Becoming Parents workshops are scheduled for the first three months of 2015 for families welcoming a baby - by birth, surrogacy, or adoption - in the first half of next year.
Sundays: January 11, February 8, or March 15 from 2-4pm in Somerville.
While I am incredibly supportive of single parents, this workshop focuses on a couple's relationship, the realities of the effect of a newborn on the family, and how parents can support each other to be able to best take care of their baby. I welcome LGBTQ couples. Read more about the workshop and register here: Becoming Parents.
Sleep. It's the hot topic whenever parents of infants gather - how long is your baby sleeping? How much sleep are you getting? Whatever those numbers are, it's never enough. And the advice about sleep can be laughable: "Sleep when the baby sleeps? What about wanting to shower or eat something more than a handful of almonds or needing to care for my non-napping older child?" Plus, advice about creating good sleep hygiene (habits and environment that promote sleep) just doesn't usually work for new parents: "reserve the bed just for sleep or sex - what about breastfeeding, or changing a diaper, or rough-housing with your toddler?" So, if you need more ideas for how to actually get to sleep or stay asleep with a new baby, read on.
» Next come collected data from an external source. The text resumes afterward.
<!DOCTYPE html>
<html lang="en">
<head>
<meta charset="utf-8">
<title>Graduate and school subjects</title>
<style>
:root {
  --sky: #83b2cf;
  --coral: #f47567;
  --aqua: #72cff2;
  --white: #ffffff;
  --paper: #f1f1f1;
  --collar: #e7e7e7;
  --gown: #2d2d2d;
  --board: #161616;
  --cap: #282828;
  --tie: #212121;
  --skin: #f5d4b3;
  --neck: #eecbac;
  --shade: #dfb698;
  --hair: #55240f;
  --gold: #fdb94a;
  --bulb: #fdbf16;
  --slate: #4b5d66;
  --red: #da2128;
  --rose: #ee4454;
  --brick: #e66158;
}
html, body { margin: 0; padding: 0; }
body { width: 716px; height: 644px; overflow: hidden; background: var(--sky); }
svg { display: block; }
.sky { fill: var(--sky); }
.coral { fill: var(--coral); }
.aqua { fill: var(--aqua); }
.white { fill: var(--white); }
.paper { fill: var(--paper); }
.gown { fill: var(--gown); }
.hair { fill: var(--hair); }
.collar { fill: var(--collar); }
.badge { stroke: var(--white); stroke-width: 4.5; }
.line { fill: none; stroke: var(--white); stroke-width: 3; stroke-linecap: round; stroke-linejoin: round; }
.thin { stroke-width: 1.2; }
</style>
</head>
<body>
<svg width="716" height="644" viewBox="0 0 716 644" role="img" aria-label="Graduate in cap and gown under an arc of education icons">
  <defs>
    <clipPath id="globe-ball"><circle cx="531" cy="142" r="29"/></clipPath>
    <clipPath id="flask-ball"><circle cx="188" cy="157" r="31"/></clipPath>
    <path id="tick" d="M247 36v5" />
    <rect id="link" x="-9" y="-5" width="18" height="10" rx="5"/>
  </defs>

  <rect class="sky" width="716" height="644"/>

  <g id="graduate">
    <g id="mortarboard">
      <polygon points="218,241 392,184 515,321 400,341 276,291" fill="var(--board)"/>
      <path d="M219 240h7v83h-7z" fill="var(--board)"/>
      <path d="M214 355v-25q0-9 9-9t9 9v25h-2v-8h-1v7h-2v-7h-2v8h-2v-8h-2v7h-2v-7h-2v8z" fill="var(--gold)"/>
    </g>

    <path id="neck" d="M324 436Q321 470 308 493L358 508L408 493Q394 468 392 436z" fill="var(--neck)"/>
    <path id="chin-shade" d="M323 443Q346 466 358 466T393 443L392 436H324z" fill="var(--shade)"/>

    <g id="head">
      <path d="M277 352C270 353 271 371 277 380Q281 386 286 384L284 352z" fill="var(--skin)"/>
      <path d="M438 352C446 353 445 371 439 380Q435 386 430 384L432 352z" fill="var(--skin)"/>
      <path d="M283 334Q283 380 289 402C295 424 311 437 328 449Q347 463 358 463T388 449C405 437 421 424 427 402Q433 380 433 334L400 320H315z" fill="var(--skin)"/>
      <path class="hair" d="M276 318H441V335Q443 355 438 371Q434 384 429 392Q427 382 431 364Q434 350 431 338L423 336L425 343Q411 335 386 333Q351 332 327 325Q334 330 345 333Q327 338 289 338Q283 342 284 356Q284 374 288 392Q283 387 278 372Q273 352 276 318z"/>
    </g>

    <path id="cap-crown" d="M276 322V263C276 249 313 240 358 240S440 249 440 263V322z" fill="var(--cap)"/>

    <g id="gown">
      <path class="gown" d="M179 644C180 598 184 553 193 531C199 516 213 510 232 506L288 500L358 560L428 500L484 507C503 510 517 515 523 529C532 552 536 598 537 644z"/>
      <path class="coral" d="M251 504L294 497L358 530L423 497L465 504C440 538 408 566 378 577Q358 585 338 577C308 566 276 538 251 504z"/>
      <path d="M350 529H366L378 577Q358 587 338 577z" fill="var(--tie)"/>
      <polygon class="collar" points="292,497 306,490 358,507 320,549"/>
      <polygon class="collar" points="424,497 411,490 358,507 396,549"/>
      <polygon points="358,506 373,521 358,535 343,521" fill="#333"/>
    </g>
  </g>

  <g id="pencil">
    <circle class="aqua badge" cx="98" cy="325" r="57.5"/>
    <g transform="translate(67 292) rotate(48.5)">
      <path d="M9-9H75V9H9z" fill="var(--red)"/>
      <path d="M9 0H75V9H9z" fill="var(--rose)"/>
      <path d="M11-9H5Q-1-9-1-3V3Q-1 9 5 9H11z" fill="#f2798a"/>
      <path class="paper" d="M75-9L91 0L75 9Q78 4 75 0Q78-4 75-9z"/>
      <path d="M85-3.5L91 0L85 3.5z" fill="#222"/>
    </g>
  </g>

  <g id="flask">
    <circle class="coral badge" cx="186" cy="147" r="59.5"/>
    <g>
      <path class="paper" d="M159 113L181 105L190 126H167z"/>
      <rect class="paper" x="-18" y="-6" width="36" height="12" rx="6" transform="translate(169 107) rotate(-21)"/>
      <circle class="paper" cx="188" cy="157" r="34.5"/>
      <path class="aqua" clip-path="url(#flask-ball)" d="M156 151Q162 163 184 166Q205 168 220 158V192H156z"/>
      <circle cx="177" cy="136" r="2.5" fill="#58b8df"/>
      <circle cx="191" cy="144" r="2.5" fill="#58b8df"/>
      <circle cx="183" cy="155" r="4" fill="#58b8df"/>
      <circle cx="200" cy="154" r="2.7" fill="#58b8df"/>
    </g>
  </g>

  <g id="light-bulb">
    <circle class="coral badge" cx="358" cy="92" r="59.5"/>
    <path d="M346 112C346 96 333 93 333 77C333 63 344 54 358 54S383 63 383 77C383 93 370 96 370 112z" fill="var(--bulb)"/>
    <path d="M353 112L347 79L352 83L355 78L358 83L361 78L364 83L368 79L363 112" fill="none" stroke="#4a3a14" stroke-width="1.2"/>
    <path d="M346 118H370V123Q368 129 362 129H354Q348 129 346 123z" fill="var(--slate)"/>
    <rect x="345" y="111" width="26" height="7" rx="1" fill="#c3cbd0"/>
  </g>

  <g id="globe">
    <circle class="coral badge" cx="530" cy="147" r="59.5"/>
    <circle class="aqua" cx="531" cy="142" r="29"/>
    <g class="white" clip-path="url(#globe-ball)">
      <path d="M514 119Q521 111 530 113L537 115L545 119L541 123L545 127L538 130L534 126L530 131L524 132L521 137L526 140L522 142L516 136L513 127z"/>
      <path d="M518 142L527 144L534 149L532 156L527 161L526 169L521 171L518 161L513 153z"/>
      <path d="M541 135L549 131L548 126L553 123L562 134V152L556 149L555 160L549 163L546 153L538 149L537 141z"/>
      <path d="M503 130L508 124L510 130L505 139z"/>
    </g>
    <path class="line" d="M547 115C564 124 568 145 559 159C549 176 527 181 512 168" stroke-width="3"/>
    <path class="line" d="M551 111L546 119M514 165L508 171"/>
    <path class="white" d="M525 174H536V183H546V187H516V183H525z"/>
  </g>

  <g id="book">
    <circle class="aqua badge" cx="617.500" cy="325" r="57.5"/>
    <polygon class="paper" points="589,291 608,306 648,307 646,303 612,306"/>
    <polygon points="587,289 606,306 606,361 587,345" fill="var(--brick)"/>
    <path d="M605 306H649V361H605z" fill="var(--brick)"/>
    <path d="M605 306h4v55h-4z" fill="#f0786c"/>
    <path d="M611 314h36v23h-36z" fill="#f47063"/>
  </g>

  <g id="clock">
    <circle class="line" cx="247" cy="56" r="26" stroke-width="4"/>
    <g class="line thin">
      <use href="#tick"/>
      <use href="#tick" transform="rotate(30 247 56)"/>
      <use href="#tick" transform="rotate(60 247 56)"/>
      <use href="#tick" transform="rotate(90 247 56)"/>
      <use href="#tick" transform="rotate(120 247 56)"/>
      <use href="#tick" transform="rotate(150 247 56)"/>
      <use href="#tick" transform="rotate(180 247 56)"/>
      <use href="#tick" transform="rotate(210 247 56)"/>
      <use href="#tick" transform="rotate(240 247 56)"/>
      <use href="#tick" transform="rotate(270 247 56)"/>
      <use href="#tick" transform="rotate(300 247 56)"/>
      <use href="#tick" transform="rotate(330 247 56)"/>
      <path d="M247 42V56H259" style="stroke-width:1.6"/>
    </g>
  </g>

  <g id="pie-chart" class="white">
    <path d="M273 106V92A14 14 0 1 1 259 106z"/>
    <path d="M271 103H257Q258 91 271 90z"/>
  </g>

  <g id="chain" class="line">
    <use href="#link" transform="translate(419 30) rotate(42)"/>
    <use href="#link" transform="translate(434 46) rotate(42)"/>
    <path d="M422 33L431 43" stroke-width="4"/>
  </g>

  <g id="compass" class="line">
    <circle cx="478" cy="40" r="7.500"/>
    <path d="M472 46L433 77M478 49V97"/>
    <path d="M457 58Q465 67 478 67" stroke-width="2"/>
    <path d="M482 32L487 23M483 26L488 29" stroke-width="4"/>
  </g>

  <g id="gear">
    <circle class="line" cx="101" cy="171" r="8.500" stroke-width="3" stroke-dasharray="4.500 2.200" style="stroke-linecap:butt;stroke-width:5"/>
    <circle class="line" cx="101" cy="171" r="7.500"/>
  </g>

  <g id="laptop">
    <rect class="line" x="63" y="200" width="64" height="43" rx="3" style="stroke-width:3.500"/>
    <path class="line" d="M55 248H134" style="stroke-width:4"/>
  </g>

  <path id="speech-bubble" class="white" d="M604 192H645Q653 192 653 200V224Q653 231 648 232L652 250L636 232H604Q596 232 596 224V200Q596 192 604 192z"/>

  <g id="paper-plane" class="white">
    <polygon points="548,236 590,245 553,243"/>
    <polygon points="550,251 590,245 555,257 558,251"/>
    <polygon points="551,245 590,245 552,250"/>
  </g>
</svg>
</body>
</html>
First off, prioritize sleep. Doula and life coach, Maria Dolorico of A Mom is Born recently wrote about this need to make sure you "sleep any way and any time you can." It really can make a world of difference to your mood to get a stretch of a few hours of uninterrupted sleep. If you have, are at risk of, or wonder about postpartum emotional complications (anxiety, depression, OCD, adjustment stress), then it's even more important to make sure you're sleeping. And for an excellent discussion about sleep management, breastfeeding, and postpartum depression, please see these two posts on Postpartum Progress.
Here are my tips* for sleeping:
If it’s been more than 24 hours since you last slept, or you find yourself consistently unable to sleep when the baby is sleeping because of fear, worry, or sadness, please talk to someone: your OB or midwife, or your child’s pediatrician are good first calls to make. You can also contact Postpartum Support International for help finding a specialized therapist.
*The "advice" caveat: I'm just another person on the internet making suggestions. Take what works for you, and leave the rest. And when you can, try to tune into what you think will help you. In the meantime, I hope this helps you get some more rest! Feel free to share strategies that helped you get through the worst of the sleep deprivation in the comments.